|J. B. Raymond Oonk
| On June 9th an international team of astronomers, including ASTRON astronomers Raymond Oonk and Michael Wise, reported witnessing a cosmic weather event in the form cold molecular gas clouds falling in towards the central supermassive black hole in the centrally dominant galaxy of the bright Abell 2597 galaxy cluster. This galaxy cluster is located at a distance of about 1 billion light-years from us.
These new ALMA (Atacama Large Millimeter/submillimeter Array) observations show for the first time unambiguous observational evidence for a chaotic, cold 'rain' feeding a supermassive black hole with a mass about 300 million times that of our Sun. The infalling clouds were revealed by narrow absorption features from carbon monoxide (CO) against the central line of sight towards the black hole.
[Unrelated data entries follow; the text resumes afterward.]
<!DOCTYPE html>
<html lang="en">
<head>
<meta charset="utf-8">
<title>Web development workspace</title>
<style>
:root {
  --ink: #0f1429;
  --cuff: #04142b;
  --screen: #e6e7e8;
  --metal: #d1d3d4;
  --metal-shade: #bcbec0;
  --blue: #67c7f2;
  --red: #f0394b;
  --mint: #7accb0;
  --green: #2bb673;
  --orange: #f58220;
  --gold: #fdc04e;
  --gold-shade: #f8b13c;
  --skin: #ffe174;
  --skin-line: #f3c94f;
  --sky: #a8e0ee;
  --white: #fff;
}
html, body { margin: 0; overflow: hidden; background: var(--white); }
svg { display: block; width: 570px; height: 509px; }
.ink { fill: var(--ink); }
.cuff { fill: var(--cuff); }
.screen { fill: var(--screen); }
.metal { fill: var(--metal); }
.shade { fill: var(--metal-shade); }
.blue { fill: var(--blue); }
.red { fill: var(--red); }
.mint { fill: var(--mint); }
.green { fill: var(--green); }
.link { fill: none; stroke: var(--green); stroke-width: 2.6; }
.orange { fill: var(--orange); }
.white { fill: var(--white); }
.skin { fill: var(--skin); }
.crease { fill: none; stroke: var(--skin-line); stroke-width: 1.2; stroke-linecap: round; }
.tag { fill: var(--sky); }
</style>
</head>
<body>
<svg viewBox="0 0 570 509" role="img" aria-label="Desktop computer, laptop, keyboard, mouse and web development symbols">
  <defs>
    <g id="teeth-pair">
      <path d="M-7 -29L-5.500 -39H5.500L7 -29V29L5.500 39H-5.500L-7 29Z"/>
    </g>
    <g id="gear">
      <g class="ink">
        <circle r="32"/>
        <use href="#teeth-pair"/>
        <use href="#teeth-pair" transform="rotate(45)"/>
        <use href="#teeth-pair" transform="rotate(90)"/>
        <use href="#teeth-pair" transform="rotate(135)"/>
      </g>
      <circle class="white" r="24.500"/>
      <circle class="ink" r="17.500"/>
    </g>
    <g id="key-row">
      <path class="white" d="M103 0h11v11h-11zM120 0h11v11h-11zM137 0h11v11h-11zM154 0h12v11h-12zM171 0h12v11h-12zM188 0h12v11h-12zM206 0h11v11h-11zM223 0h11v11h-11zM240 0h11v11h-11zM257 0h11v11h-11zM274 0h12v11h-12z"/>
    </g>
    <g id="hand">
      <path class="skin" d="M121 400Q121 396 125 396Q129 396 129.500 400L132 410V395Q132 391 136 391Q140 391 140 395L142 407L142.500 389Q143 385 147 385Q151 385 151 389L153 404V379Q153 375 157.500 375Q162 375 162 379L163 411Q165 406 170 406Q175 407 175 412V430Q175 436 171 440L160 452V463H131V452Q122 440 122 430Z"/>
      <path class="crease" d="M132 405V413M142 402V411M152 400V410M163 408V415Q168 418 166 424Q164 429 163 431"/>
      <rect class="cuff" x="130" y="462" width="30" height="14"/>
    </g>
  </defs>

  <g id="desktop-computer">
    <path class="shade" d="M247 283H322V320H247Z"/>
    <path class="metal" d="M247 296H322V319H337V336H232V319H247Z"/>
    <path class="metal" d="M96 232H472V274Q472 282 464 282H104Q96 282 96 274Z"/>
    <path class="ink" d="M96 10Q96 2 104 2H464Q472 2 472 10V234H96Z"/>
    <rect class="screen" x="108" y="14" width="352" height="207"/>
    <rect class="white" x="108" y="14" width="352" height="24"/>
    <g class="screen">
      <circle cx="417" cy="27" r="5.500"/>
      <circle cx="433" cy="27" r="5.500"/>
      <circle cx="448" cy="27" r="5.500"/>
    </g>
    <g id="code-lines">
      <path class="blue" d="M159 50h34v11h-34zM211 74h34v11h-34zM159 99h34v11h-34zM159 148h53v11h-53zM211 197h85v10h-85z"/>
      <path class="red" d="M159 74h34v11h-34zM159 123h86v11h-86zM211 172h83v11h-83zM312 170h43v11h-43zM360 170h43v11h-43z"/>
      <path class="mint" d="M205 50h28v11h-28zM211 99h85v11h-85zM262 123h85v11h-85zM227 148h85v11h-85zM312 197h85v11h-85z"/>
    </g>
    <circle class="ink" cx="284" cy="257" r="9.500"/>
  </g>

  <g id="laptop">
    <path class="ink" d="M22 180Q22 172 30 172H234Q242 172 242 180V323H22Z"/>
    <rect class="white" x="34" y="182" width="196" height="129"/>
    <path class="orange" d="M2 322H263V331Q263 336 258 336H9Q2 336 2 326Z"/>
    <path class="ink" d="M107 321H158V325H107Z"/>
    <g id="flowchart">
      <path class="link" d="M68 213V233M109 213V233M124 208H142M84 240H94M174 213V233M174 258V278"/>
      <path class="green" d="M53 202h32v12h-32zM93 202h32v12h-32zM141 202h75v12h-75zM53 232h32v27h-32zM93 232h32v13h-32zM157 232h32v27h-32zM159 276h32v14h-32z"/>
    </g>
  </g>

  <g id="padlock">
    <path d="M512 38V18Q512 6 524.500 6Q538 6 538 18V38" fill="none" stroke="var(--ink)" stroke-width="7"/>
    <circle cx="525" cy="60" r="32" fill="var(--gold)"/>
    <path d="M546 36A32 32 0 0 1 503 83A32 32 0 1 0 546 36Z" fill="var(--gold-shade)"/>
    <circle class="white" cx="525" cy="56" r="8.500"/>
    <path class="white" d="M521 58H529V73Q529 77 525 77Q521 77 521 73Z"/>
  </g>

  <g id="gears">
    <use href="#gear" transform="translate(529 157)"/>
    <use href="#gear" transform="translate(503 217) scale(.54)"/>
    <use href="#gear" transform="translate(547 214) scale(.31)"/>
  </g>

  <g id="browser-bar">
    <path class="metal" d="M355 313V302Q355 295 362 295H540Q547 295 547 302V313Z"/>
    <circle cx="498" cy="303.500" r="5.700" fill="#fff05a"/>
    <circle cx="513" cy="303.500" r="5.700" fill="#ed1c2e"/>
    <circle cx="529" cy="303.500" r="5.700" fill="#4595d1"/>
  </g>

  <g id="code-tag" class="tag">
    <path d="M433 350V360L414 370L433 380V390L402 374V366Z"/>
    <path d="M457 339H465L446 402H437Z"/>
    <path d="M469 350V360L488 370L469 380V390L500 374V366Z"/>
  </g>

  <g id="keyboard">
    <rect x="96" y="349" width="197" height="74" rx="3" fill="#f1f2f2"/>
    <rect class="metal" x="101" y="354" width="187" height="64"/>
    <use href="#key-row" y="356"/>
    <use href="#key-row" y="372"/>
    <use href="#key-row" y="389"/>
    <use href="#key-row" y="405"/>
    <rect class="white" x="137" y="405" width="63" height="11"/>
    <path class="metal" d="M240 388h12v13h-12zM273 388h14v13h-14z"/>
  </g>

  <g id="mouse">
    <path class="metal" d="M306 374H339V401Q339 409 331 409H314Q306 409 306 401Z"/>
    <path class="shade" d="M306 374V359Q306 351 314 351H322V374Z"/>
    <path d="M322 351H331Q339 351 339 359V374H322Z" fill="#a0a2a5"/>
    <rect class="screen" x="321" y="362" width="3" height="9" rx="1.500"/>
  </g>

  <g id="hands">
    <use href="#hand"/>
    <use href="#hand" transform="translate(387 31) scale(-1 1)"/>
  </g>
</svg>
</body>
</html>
The observed molecular cloud velocities, in combination with detailed very long baseline radio interferometric observations of cold atomic gas, place these clouds very the near (less than 300 lightyears) the black hole and on rapidly infalling orbits. Each of these clouds has a size of a few tens of light-years across and contains about a million solar masses of cold molecular gas. The discovered clouds are likely part of a much larger, centralized, clumpy distribution of cold clouds that provide the necessary fuel for the black hole regulating the thermal balance in the core of this galaxy cluster.
Image: The background image (blue) is from the NASA/ESA Hubble Space Telescope. The foreground (red) is ALMA data showing the distribution of carbon monoxide gas in and around the galaxy. The pull-out box shows the ALMA data of the "shadow" (black) produced by absorption of the millimetre-wavelength light emitted by electrons whizzing around powerful magnetic fields generated by the galaxy's supermassive black hole. The shadow indicates that cold clouds of molecular gas are raining in on the black hole. Credit: B. Saxton (NRAO/AUI/NSF)/G. Tremblay et al./NASA/ESA Hubble/ALMA (ESO/NAOJ/NRA)
The results have been published in Nature in a paper entitled "Cold, clumpy accretion onto an active supermassive black hole", by Grant R. Tremblay, J.B.R. Oonk et al. ( http://nature.com/articles/doi:10.1038/nature17969 ).
|Credit: B. Saxton (NRAO/AUI/NSF)/G. Tremblay et al./NASA/ESA Hubble/ALMA (ESO/NAOJ/NRA)